NASA Captures Northern Lights In New Stunning Photo
Nothing can surpass a more spectacular light show than nature itself as seen in the Northern Lights in Canada.
Fox News reported that NASA's Suomi NPP spacecraft captured the Northern Lights, also known as aurora borealis, across the auroral oval: Alberta, British Columbia, Manitoba, Nunavut, Saskatchewan and Northwest Territories on Dec. 22, the night after the winter solstice. Through the use of the day-night band (DIB) of the Visible Infrared Imaging Radiometer Suite (VIRS), the stunning swirls of clouds 512 miles above the Earth were shown in a black and white photo.
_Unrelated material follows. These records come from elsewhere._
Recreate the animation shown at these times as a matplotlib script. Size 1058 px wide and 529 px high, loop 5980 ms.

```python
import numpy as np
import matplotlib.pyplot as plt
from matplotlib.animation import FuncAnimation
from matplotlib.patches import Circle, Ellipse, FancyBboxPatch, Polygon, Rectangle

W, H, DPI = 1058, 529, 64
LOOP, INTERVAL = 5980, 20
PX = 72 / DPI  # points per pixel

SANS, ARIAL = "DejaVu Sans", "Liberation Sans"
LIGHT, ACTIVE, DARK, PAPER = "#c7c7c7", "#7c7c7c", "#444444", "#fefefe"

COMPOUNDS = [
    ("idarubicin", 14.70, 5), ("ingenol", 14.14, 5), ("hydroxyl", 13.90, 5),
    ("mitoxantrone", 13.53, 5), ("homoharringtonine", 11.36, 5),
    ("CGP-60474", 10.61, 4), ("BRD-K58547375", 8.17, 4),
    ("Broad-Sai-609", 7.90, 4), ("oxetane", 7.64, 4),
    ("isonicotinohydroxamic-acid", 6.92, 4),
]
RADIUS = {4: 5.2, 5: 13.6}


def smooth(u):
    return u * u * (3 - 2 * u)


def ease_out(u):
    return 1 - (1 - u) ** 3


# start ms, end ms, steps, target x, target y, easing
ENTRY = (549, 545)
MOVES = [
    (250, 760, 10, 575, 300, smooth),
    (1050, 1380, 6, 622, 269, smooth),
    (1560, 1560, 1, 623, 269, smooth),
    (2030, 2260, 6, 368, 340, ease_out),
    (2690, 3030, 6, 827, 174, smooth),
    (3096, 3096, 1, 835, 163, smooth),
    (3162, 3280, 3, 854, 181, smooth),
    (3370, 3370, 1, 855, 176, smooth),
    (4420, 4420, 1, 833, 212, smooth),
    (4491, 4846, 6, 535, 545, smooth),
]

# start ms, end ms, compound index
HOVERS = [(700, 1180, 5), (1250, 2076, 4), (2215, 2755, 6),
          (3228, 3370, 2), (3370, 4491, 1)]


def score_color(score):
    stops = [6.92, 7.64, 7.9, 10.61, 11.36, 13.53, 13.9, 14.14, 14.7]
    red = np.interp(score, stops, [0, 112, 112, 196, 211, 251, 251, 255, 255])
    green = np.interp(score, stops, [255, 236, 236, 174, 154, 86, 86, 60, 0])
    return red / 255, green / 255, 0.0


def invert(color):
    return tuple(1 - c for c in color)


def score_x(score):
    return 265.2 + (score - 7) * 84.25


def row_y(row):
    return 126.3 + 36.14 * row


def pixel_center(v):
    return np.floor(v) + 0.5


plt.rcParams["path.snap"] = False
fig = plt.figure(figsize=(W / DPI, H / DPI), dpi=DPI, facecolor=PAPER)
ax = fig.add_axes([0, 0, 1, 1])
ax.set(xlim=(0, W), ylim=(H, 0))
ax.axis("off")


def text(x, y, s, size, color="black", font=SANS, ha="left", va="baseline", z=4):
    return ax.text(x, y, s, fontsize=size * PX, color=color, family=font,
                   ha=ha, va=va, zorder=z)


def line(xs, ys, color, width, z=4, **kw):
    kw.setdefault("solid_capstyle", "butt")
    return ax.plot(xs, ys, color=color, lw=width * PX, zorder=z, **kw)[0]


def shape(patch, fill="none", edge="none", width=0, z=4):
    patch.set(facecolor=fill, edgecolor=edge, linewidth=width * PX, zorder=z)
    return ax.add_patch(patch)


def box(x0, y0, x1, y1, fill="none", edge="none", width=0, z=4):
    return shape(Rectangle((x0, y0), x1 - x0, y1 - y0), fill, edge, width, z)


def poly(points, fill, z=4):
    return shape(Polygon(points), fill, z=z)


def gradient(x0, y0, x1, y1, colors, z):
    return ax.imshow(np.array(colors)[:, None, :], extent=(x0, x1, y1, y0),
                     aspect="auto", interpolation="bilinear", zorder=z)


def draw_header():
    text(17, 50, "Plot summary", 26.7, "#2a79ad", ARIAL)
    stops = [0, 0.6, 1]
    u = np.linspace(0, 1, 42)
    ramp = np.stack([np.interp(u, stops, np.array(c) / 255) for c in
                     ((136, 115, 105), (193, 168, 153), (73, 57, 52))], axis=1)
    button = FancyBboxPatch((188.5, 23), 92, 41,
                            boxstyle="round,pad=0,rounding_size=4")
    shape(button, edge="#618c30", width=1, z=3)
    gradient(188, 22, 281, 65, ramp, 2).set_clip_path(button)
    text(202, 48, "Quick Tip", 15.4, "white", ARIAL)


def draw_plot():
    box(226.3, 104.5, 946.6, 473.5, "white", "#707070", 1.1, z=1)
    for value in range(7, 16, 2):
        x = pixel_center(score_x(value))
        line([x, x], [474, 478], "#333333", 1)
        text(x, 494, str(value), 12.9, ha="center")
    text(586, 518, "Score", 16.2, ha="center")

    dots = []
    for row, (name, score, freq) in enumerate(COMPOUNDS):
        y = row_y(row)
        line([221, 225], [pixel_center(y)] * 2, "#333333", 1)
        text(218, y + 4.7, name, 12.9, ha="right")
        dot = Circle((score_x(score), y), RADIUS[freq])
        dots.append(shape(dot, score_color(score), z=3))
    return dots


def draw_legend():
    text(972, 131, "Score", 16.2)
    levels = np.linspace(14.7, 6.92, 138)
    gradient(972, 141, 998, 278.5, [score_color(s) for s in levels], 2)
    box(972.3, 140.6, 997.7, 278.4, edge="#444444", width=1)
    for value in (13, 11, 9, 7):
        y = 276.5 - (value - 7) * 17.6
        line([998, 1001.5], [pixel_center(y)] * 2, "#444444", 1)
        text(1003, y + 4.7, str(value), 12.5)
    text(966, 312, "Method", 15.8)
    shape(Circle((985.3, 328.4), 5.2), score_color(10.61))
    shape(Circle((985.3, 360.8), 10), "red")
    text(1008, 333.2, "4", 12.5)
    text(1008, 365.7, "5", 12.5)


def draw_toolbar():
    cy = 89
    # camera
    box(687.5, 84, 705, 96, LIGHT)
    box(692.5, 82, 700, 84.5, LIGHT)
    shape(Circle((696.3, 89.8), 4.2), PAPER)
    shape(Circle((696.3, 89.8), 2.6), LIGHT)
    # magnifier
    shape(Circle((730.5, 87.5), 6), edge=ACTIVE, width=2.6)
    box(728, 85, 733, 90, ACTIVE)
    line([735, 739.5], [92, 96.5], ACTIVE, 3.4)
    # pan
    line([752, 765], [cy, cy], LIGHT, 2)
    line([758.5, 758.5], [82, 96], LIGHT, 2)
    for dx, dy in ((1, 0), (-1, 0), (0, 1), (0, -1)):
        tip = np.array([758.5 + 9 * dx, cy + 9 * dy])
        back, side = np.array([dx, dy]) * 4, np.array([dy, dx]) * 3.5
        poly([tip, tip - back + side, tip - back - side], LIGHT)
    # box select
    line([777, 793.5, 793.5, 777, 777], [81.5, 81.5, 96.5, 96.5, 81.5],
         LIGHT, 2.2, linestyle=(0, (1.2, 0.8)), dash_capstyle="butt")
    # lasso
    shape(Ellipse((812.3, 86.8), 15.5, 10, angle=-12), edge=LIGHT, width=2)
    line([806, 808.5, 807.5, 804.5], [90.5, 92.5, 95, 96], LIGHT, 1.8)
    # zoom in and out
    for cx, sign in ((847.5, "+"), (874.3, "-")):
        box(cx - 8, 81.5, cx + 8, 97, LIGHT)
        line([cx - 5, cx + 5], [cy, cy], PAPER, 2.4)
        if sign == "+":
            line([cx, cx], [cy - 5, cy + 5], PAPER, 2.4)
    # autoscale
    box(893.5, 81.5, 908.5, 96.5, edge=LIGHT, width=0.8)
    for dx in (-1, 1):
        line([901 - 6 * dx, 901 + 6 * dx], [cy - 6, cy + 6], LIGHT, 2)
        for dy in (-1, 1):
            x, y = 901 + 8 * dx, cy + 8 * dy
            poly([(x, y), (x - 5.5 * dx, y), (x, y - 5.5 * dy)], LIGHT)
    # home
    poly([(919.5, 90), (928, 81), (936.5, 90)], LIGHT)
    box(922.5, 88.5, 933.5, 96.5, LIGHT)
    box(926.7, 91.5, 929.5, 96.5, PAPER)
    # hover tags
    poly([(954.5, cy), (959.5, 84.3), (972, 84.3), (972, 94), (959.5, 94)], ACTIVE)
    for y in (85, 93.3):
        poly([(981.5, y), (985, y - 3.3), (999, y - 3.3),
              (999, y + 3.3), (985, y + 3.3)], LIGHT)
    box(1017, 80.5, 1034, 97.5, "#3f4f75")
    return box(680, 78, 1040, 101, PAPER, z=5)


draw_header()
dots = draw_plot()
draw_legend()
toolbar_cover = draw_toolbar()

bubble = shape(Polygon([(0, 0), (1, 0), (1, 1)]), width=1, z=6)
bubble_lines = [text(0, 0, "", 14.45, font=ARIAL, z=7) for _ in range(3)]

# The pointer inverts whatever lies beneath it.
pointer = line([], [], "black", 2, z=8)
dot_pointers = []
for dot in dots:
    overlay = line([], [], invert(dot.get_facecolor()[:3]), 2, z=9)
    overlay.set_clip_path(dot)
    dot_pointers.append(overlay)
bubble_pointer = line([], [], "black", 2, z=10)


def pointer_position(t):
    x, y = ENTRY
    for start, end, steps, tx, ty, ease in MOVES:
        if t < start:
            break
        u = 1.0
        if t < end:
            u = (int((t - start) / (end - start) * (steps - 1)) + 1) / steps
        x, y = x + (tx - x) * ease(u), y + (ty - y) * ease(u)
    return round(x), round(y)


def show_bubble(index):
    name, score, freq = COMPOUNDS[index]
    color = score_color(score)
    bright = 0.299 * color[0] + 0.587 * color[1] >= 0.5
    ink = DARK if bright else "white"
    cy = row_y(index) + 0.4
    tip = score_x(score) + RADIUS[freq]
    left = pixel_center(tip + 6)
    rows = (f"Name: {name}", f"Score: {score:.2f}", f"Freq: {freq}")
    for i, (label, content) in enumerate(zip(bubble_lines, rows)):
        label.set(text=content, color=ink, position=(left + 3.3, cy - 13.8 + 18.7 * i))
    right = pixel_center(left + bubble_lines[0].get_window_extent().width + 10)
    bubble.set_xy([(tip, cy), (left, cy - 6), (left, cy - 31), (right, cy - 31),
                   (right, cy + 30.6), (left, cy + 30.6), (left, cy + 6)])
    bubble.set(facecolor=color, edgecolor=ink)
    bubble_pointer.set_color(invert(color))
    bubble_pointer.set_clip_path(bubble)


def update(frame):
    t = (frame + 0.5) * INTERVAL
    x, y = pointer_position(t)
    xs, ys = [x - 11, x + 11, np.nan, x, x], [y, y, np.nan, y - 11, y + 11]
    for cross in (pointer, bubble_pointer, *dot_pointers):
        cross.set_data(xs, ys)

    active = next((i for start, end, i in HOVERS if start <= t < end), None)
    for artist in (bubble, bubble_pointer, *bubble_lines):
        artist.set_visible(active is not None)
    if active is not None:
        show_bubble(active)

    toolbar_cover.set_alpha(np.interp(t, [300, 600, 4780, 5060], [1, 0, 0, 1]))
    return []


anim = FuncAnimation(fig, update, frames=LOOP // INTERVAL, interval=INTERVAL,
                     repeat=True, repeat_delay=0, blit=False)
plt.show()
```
According to NASA, the aurora borealis is a result of a strong solar wind stream stirring up from the Sun's energetic particles colliding with the Earth's magnetic field.
"The collision of solar particles and pressure into our planet's magnetosphere accelerates particles trapped in the space around Earth (such as in the radiation belts)," the space agency explained in its statement. "Those particles are sent crashing down into Earth's upper atmosphere-at altitudes of 100 to 400 kilometers (60 to 250 miles)-where they excite oxygen and nitrogen molecules and release photons of light. The results are rays, sheets, and curtains of dancing light in the sky."
As per previous studies, these oxygen molecules release green lights while nitrogen produces orange or red lights.
These energetic particles coming down from the Earth's magnetosphere to the gases of the upper atmosphere were detected by the DNB, which specializes in capturing dim light signals like auroras, gas flares, airglows and reflected moonlight.
Although these solar wind events often occur in Canada, the most spectacular solar storms apparently happen every 11 years, NASA researchers reported. The last cycle peaked back in 2013 despite the Sun's lowest record of solar maximum in a century.
The Northern Lights' next cycle peak will occur in 2024.
— NASA (@NASA) December 27, 2016